James Harden could be leading a dark-horse title contender…
First of all, I must be up-front about a number of personal facts regarding my relationship with the Houston Rockets. First, I hate the Rockets. I absolutely despise them. Part of the reason has to do with me being a Thunder fan: James Harden trade, Patrick Beverley injuring Russell Westbrook, et al. Part of it has to do with me growing up in Dallas: although I never got on board with the Mavericks, my fellow Dallasites at least helped cultivate in me a hatred for the Spurs and Rockets. And part of it has to do with Dwight Howard and Harden as players: they’ve always struck me as guys—especially Howard—less interested in playing basketball and more interested in being the image of a basketball player. None of this even mentions Daryl Morey, who’s like a second-rate Mark Cuban, and Kevin McHale, who’s like a 12th-rate Rick Carlisle.

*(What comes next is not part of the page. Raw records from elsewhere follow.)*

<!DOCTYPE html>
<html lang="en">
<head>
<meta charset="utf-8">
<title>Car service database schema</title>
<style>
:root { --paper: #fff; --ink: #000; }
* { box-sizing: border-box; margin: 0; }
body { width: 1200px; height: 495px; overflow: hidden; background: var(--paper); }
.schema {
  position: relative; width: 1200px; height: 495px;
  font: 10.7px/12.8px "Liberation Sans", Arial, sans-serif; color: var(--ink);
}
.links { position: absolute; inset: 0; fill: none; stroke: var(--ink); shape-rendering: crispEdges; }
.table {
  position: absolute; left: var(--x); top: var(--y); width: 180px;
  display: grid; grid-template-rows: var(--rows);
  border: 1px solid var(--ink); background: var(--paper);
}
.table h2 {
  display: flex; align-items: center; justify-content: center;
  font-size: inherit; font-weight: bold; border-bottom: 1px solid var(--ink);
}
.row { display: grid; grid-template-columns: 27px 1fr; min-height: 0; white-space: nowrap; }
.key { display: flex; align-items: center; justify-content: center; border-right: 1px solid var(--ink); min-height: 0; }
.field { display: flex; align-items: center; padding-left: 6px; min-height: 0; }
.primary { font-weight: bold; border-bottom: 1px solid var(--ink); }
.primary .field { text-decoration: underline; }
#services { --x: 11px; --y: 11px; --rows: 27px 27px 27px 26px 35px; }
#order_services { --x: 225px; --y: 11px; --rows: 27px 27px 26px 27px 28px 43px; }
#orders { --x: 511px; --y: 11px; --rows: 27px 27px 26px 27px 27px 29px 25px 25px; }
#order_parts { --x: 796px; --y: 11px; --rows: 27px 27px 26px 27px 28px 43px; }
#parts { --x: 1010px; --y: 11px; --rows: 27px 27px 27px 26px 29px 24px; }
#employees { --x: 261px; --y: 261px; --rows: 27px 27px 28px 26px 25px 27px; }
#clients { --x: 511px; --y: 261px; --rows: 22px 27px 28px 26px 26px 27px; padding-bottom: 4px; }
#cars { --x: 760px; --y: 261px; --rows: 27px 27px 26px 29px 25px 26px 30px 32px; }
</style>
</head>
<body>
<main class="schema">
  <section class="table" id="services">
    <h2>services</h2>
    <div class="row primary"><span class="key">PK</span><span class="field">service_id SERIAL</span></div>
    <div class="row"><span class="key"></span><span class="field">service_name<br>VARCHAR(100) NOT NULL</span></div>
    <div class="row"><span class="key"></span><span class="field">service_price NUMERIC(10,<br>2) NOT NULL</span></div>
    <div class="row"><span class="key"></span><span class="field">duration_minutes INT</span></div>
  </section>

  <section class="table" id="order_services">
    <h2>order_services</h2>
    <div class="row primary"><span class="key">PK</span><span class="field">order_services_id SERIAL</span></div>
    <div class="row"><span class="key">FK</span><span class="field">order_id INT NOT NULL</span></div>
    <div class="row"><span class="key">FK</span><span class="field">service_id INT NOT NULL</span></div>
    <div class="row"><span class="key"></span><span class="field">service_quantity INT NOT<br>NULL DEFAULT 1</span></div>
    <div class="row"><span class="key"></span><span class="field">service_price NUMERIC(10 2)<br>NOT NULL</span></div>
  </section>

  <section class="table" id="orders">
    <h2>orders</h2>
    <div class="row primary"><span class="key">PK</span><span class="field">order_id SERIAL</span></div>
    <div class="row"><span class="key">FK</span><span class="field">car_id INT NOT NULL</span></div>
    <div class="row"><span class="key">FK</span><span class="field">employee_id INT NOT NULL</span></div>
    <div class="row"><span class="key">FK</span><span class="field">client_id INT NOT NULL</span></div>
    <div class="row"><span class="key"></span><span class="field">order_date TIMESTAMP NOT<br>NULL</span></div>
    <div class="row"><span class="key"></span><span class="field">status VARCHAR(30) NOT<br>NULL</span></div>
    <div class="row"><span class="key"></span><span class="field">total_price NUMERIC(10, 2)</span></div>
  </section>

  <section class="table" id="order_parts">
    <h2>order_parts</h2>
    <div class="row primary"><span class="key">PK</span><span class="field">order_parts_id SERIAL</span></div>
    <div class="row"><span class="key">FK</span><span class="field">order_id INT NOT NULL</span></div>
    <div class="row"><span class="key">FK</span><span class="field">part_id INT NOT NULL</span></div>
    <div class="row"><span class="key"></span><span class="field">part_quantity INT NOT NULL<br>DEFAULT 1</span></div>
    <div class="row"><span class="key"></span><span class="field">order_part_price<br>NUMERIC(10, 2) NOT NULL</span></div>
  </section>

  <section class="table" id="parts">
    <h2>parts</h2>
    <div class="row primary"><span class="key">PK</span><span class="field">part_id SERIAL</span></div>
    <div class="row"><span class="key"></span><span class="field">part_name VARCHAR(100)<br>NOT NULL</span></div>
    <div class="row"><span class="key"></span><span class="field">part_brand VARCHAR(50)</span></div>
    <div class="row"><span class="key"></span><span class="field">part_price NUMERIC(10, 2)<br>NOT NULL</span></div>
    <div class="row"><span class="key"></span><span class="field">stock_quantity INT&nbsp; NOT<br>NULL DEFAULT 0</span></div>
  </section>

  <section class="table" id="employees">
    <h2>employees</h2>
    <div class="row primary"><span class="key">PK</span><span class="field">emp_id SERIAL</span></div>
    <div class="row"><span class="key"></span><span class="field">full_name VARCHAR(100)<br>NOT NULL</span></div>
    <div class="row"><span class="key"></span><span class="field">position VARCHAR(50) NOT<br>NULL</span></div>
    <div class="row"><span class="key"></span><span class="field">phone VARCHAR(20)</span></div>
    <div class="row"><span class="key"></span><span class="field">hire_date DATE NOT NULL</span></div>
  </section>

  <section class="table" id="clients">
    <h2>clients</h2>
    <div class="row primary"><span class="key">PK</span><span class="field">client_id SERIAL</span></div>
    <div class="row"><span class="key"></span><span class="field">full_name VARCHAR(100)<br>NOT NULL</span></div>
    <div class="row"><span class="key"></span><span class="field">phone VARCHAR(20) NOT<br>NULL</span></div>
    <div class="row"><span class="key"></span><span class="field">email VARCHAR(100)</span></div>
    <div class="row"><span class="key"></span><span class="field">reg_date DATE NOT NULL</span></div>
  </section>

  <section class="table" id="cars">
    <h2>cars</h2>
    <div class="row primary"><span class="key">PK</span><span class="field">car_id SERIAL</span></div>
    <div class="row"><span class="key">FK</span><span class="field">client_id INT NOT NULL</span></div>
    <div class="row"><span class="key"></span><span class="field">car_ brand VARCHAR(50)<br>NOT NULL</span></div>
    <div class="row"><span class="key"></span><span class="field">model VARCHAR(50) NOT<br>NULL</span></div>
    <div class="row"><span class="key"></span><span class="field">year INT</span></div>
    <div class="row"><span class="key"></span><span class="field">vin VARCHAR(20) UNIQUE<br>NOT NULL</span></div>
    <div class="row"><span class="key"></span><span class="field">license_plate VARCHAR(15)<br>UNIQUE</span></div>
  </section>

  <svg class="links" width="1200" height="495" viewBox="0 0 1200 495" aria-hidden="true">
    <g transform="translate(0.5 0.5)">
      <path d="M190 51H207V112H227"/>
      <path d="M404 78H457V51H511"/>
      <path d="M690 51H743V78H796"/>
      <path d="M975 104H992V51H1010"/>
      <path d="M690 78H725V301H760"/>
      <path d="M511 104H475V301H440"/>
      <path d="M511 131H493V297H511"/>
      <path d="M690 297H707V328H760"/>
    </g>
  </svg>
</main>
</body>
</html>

So there. Now you know where I stand emotionally. I have written in the past that I don’t consider Houston, this year, a serious title contender. I cited Howard’s seriousness as well as McHale’s X’s and O’s prowess. But you know what? I’m going to change my tune on Houston. I’m not going to suddenly like them—in fact, I despise them as much as ever—but this roster, spearheaded by Harden, is beginning to make me believe it’s a legitimate title contender.
Houston is one of four teams in the league with 40-plus wins. Houston, in fact, is only a game-and-a-half behind Memphis. Houston, when healthy, has one of the best duos in the league. Just as importantly, Morey has put together a sneaky-deep roster. Seemingly silly additions like Jason Terry and Corey Brewer suddenly look brilliant. And Josh Smith, are you joking? He hasn’t been horrible! (Besides that initial period of turbulence.) Actually, he has been pretty good. He of course still needs to stop shooting three-pointers, but he’s contributing rebounds, assists and blocks. In other words, he has almost become a glue-guy. Who would’ve thought…
Sunday afternoon, the Rockets beat the hot-but-injured Cleveland Cavaliers. Now, I don’t think reading deep metaphors into single games is a commendable practice, and I don’t think we should do so with this game because a) Kyrie Irving was out, and b) LeBron missed a bunch of free throws that he normally makes. In the end, though, a win’s a win. It had to feel good for Houston, who’s still waiting on the return of Howard.
The win last night was important not standing alone, but insofar as it continued Houston’s winning streak to five games—five wins without Howard, five wins in which three of the opponents were playoff teams and five wins that came after a 1-3 stretch earlier this month. One does have to acknowledge that this streak has all come on Houston’s home floor, and that the next stretch will be more difficult; three of the next five will be on the road, and three of those opponents will be the Hawks, Grizzlies and Blazers.
The Rockets are worth rethinking not because they have a five-game winning streak, not because James Harden is better than I’d like to admit and not because Dwight Howard should be returning in the next month—they’re worth rethinking because their supporting cast is experienced, offensively dynamic and incredibly energetic. By supporting cast, I don’t mean the bench but, rather, anyone not named Dwight Howard or James Harden. I mean the “other guys.”
Experienced. Terry, especially. He’s a guy who has won a title with Dallas and who, in his limited old-man minutes, provides a nice balance to the occasionally erratic Beverley and Harden. He fulfills that old sports axiom: “He knows what it takes to win.” You won’t find that in a statistic, but it’s important.
Offensively dynamic. Terrence Jones provides a double-double threat nightly, even with Howard in the lineup. Terry and Brewer give Houston some sharpshooting chops. Smith—Josh Smith!—when he’s disciplined, gives the Rockets a big man who can pass the ball and score both on and off the block. Houston has weapons.
Incredibly energetic. I really do doubt Howard and, to a lesser extent, Harden in terms of intent to kill—i.e., will they do whatever it takes to win? But guys like Beverley and Trevor Ariza have that drive, that determination. And I think when your role players attack with a ferocity like that, it spills over to everyone.
Look, the Rockets are good. Maybe not the best, but they’re good. Even if they pass Memphis in the standings, I don’t see them at the level of the Warriors/Grizzlies/Hawks, but I’d put them in the second tier of dark-horse contenders with teams like Cleveland and Portland.